[What the task asks]
Drop the pictures and repeat the remaining data exactly.

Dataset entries

-- Opening Marker --

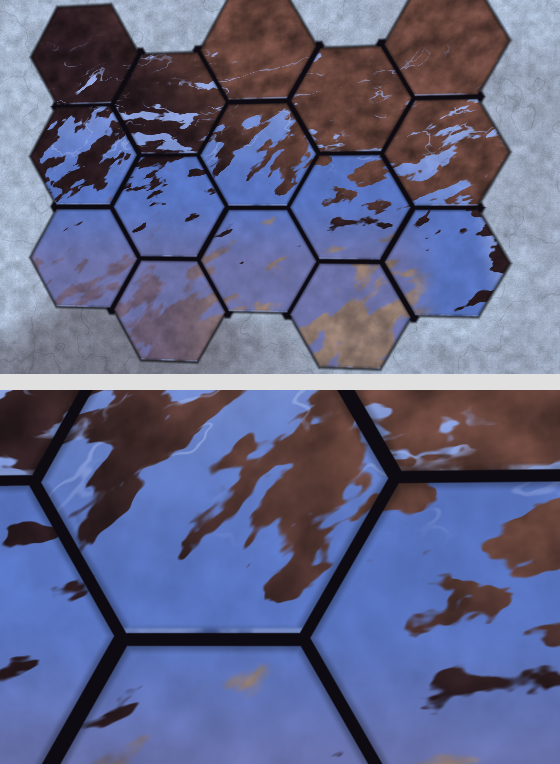
Top, the full canvas; bottom, a detail of the centre.
This texture is drawn by a WebGL 2 fragment shader. Its source:

```glsl
#version 300 es
precision highp float;
uniform vec2 u_resolution;
out vec4 fragColor;

#define COLUMNS 5
#define TILE_RADIUS 0.479
#define HORIZON 0.40
#define REFLECT_SLOPE 1.6
#define SKY vec3(0.34, 0.45, 0.75)
#define VIOLET vec3(0.42, 0.44, 0.65)
#define GLINT vec3(0.58, 0.66, 0.88)
#define BROWN vec3(0.39, 0.26, 0.23)
#define DARK vec3(0.17, 0.11, 0.13)
#define GOLD vec3(0.57, 0.46, 0.36)
#define CONCRETE vec3(0.65, 0.71, 0.80)
#define WET vec3(0.46, 0.47, 0.53)

float hash(vec2 p) {
  return fract(sin(dot(p, vec2(127.1, 311.7))) * 43758.5453);
}

float noise(vec2 p) {
  vec2 i = floor(p), f = fract(p);
  f = f * f * (3.0 - 2.0 * f);
  return mix(mix(hash(i), hash(i + vec2(1, 0)), f.x),
             mix(hash(i + vec2(0, 1)), hash(i + vec2(1, 1)), f.x), f.y);
}

// Fractal noise centred on zero
float fbm(vec2 p) {
  float sum = 0.0, amp = 0.5;
  for (int i = 0; i < 4; i++) {
    sum += amp * (noise(p) - 0.5);
    p = mat2(0.9, 0.436, -0.436, 0.9) * p * 2.0 + 7.3;
    amp *= 0.5;
  }
  return sum;
}

float hexDistance(vec2 q) {
  q = abs(q);
  return max(q.y, dot(q, vec2(0.866, 0.5))) - TILE_RADIUS;
}

// Plane seen at a slant: columns widen and rows grow to the right
vec2 toGrid(vec2 s) {
  float a = 0.00486, b = 0.2228;
  float c = (sqrt(max(b * b + 4.0 * a * (s.x - 0.2237), 0.0)) - b) / (2.0 * a);
  return vec2(c * 0.866, (s.y - 0.418 + 0.0029 * c) / (0.2724 + 0.0058 * c));
}

vec3 concrete(vec2 s) {
  float broad = fbm(s * 4.0), grain = fbm(s * 45.0);
  float wet = smoothstep(0.78, 0.93, s.y + broad * 0.3) * (1.0 - 0.7 * smoothstep(0.3, 1.1, s.x));
  vec3 col = mix(CONCRETE, WET, clamp(wet * 0.9 + broad * 0.9 + 0.12, 0.0, 1.0));
  float crack = abs(fbm(s * 7.0 + 30.0));
  col *= 1.0 - 0.1 * (1.0 - smoothstep(0.0, 0.012, crack));
  return col * (1.0 + grain * 0.36 + 0.08 * (hash(floor(s * 340.0)) - 0.5));
}

vec3 glaze(vec2 s, vec2 q, vec2 id, float d) {
  // Ripples, turned and shifted for each tile
  float turn = -0.35 + 0.7 * (hash(id + 3.0) - 0.5);
  vec2 r = mat2(cos(turn), -sin(turn), sin(turn), cos(turn)) * q;
  r += 0.12 * vec2(fbm(q * 3.0 + id * 5.0), fbm(q * 3.0 - id * 9.0));
  float ripple = fbm(r * vec2(4.0, 10.0) + id * 17.3);
  float vein = fbm(r * vec2(2.5, 6.0) + id * 11.7 + 40.0);
  float mottle = fbm(q * 9.0 + id * 23.0);

  // Fired body, darker at the left and at the lower right
  float warm = smoothstep(0.25, 0.62, s.x - 0.8 * (s.y - 0.13));
  warm *= 1.0 - smoothstep(0.48, 0.62, s.y);
  vec3 col = mix(DARK, BROWN, warm) * (1.0 + mottle * 0.8 + ripple * 0.5);

  // Sky mirrored in the glaze
  float y = s.y - 0.13 * q.y;
  float level = (y - HORIZON - 0.09 * smoothstep(0.8, 1.2, s.x)) * REFLECT_SLOPE;
  level -= 0.5 * smoothstep(1.2, 1.37, s.x) * smoothstep(0.45, 0.6, s.y);
  float sky = smoothstep(-0.035, 0.035, level + ripple * 1.35);
  float low = smoothstep(0.52, 0.72, s.y) * (1.0 - smoothstep(1.05, 1.2, s.x));
  vec3 tint = mix(SKY, VIOLET, low);
  tint = mix(GLINT, tint, smoothstep(-0.25, 0.12, level));
  col = mix(col, tint * (1.0 + mottle * 0.22), sky);

  // Fine pale crests
  float crest = 1.0 - smoothstep(0.004, 0.022, abs(vein));
  float band = smoothstep(0.06, 0.25, s.y) * (1.0 - smoothstep(0.36, 0.5, s.y));
  col = mix(col, GLINT, 0.75 * crest * band * smoothstep(-0.1, 0.1, ripple));

  // Golden patina toward the bottom
  float worn = smoothstep(-0.02, 0.13, vein * 1.1 + ripple * 0.5 + (y - 0.81) * 1.3);
  worn *= 1.0 - smoothstep(1.08, 1.18, s.x);
  vec3 patina = mix(mix(BROWN, VIOLET, 0.35), GOLD, smoothstep(0.4, 0.75, s.x));
  col = mix(col, patina * (1.0 + mottle * 0.6), worn * 0.8);

  // Rounded rim, lit along the lower edge
  col *= mix(0.72, 1.0, smoothstep(0.0, 0.03, -d));
  float rim = smoothstep(-0.022, -0.008, q.y - TILE_RADIUS);
  return mix(col, GLINT, 0.6 * rim * smoothstep(-0.15, 0.2, mottle + 0.05));
}

void main() {
  vec2 s = gl_FragCoord.xy / u_resolution.y;
  s.y = 1.0 - s.y;
  vec2 grid = toGrid(s), local = vec2(0.0), id = vec2(0.0);

  // Nearest and second nearest tile
  float d = 9.0, second = 9.0;
  for (int i = 0; i < COLUMNS; i++) {
    float c = float(i), shift = 0.5 * mod(c, 2.0);
    float row = clamp(round(grid.y - shift), -1.0, 1.0);
    vec2 cell = vec2(c, row);
    vec2 jitter = 0.014 * (vec2(hash(cell), hash(cell + 8.0)) - 0.5);
    vec2 q = grid - vec2(c * 0.866, row + shift) - jitter;
    float h = hexDistance(q);
    second = min(second, max(d, h));
    if (h < d) { d = h; local = q; id = cell; }
    // Vertical neighbour in the same column
    float other = row + (q.y > 0.0 ? 1.0 : -1.0);
    if (abs(other) < 1.5) second = min(second, hexDistance(q - vec2(0.0, other - row)));
  }

  // Ground, contact shadow, dark joints, then tiles
  float edge = 3.5 / u_resolution.y;
  vec3 col = concrete(s) * mix(0.3, 1.0, smoothstep(0.0, 0.035, d));
  col = mix(vec3(0.05, 0.04, 0.07), col, smoothstep(0.05, 0.085, second));
  col = mix(col, glaze(s, local, id, d), 1.0 - smoothstep(-edge, edge, d));
  fragColor = vec4(clamp(col, 0.0, 1.0), 1.0);
}
```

-- Closing Marker --

[Finished task]
Top, the full canvas; bottom, a detail of the centre.
This texture is drawn by a WebGL 2 fragment shader. Its source:

```glsl
#version 300 es
precision highp float;
uniform vec2 u_resolution;
out vec4 fragColor;

#define COLUMNS 5
#define TILE_RADIUS 0.479
#define HORIZON 0.40
#define REFLECT_SLOPE 1.6
#define SKY vec3(0.34, 0.45, 0.75)
#define VIOLET vec3(0.42, 0.44, 0.65)
#define GLINT vec3(0.58, 0.66, 0.88)
#define BROWN vec3(0.39, 0.26, 0.23)
#define DARK vec3(0.17, 0.11, 0.13)
#define GOLD vec3(0.57, 0.46, 0.36)
#define CONCRETE vec3(0.65, 0.71, 0.80)
#define WET vec3(0.46, 0.47, 0.53)

float hash(vec2 p) {
  return fract(sin(dot(p, vec2(127.1, 311.7))) * 43758.5453);
}

float noise(vec2 p) {
  vec2 i = floor(p), f = fract(p);
  f = f * f * (3.0 - 2.0 * f);
  return mix(mix(hash(i), hash(i + vec2(1, 0)), f.x),
             mix(hash(i + vec2(0, 1)), hash(i + vec2(1, 1)), f.x), f.y);
}

// Fractal noise centred on zero
float fbm(vec2 p) {
  float sum = 0.0, amp = 0.5;
  for (int i = 0; i < 4; i++) {
    sum += amp * (noise(p) - 0.5);
    p = mat2(0.9, 0.436, -0.436, 0.9) * p * 2.0 + 7.3;
    amp *= 0.5;
  }
  return sum;
}

float hexDistance(vec2 q) {
  q = abs(q);
  return max(q.y, dot(q, vec2(0.866, 0.5))) - TILE_RADIUS;
}

// Plane seen at a slant: columns widen and rows grow to the right
vec2 toGrid(vec2 s) {
  float a = 0.00486, b = 0.2228;
  float c = (sqrt(max(b * b + 4.0 * a * (s.x - 0.2237), 0.0)) - b) / (2.0 * a);
  return vec2(c * 0.866, (s.y - 0.418 + 0.0029 * c) / (0.2724 + 0.0058 * c));
}

vec3 concrete(vec2 s) {
  float broad = fbm(s * 4.0), grain = fbm(s * 45.0);
  float wet = smoothstep(0.78, 0.93, s.y + broad * 0.3) * (1.0 - 0.7 * smoothstep(0.3, 1.1, s.x));
  vec3 col = mix(CONCRETE, WET, clamp(wet * 0.9 + broad * 0.9 + 0.12, 0.0, 1.0));
  float crack = abs(fbm(s * 7.0 + 30.0));
  col *= 1.0 - 0.1 * (1.0 - smoothstep(0.0, 0.012, crack));
  return col * (1.0 + grain * 0.36 + 0.08 * (hash(floor(s * 340.0)) - 0.5));
}

vec3 glaze(vec2 s, vec2 q, vec2 id, float d) {
  // Ripples, turned and shifted for each tile
  float turn = -0.35 + 0.7 * (hash(id + 3.0) - 0.5);
  vec2 r = mat2(cos(turn), -sin(turn), sin(turn), cos(turn)) * q;
  r += 0.12 * vec2(fbm(q * 3.0 + id * 5.0), fbm(q * 3.0 - id * 9.0));
  float ripple = fbm(r * vec2(4.0, 10.0) + id * 17.3);
  float vein = fbm(r * vec2(2.5, 6.0) + id * 11.7 + 40.0);
  float mottle = fbm(q * 9.0 + id * 23.0);

  // Fired body, darker at the left and at the lower right
  float warm = smoothstep(0.25, 0.62, s.x - 0.8 * (s.y - 0.13));
  warm *= 1.0 - smoothstep(0.48, 0.62, s.y);
  vec3 col = mix(DARK, BROWN, warm) * (1.0 + mottle * 0.8 + ripple * 0.5);

  // Sky mirrored in the glaze
  float y = s.y - 0.13 * q.y;
  float level = (y - HORIZON - 0.09 * smoothstep(0.8, 1.2, s.x)) * REFLECT_SLOPE;
  level -= 0.5 * smoothstep(1.2, 1.37, s.x) * smoothstep(0.45, 0.6, s.y);
  float sky = smoothstep(-0.035, 0.035, level + ripple * 1.35);
  float low = smoothstep(0.52, 0.72, s.y) * (1.0 - smoothstep(1.05, 1.2, s.x));
  vec3 tint = mix(SKY, VIOLET, low);
  tint = mix(GLINT, tint, smoothstep(-0.25, 0.12, level));
  col = mix(col, tint * (1.0 + mottle * 0.22), sky);

  // Fine pale crests
  float crest = 1.0 - smoothstep(0.004, 0.022, abs(vein));
  float band = smoothstep(0.06, 0.25, s.y) * (1.0 - smoothstep(0.36, 0.5, s.y));
  col = mix(col, GLINT, 0.75 * crest * band * smoothstep(-0.1, 0.1, ripple));

  // Golden patina toward the bottom
  float worn = smoothstep(-0.02, 0.13, vein * 1.1 + ripple * 0.5 + (y - 0.81) * 1.3);
  worn *= 1.0 - smoothstep(1.08, 1.18, s.x);
  vec3 patina = mix(mix(BROWN, VIOLET, 0.35), GOLD, smoothstep(0.4, 0.75, s.x));
  col = mix(col, patina * (1.0 + mottle * 0.6), worn * 0.8);

  // Rounded rim, lit along the lower edge
  col *= mix(0.72, 1.0, smoothstep(0.0, 0.03, -d));
  float rim = smoothstep(-0.022, -0.008, q.y - TILE_RADIUS);
  return mix(col, GLINT, 0.6 * rim * smoothstep(-0.15, 0.2, mottle + 0.05));
}

void main() {
  vec2 s = gl_FragCoord.xy / u_resolution.y;
  s.y = 1.0 - s.y;
  vec2 grid = toGrid(s), local = vec2(0.0), id = vec2(0.0);

  // Nearest and second nearest tile
  float d = 9.0, second = 9.0;
  for (int i = 0; i < COLUMNS; i++) {
    float c = float(i), shift = 0.5 * mod(c, 2.0);
    float row = clamp(round(grid.y - shift), -1.0, 1.0);
    vec2 cell = vec2(c, row);
    vec2 jitter = 0.014 * (vec2(hash(cell), hash(cell + 8.0)) - 0.5);
    vec2 q = grid - vec2(c * 0.866, row + shift) - jitter;
    float h = hexDistance(q);
    second = min(second, max(d, h));
    if (h < d) { d = h; local = q; id = cell; }
    // Vertical neighbour in the same column
    float other = row + (q.y > 0.0 ? 1.0 : -1.0);
    if (abs(other) < 1.5) second = min(second, hexDistance(q - vec2(0.0, other - row)));
  }

  // Ground, contact shadow, dark joints, then tiles
  float edge = 3.5 / u_resolution.y;
  vec3 col = concrete(s) * mix(0.3, 1.0, smoothstep(0.0, 0.035, d));
  col = mix(vec3(0.05, 0.04, 0.07), col, smoothstep(0.05, 0.085, second));
  col = mix(col, glaze(s, local, id, d), 1.0 - smoothstep(-edge, edge, d));
  fragColor = vec4(clamp(col, 0.0, 1.0), 1.0);
}
```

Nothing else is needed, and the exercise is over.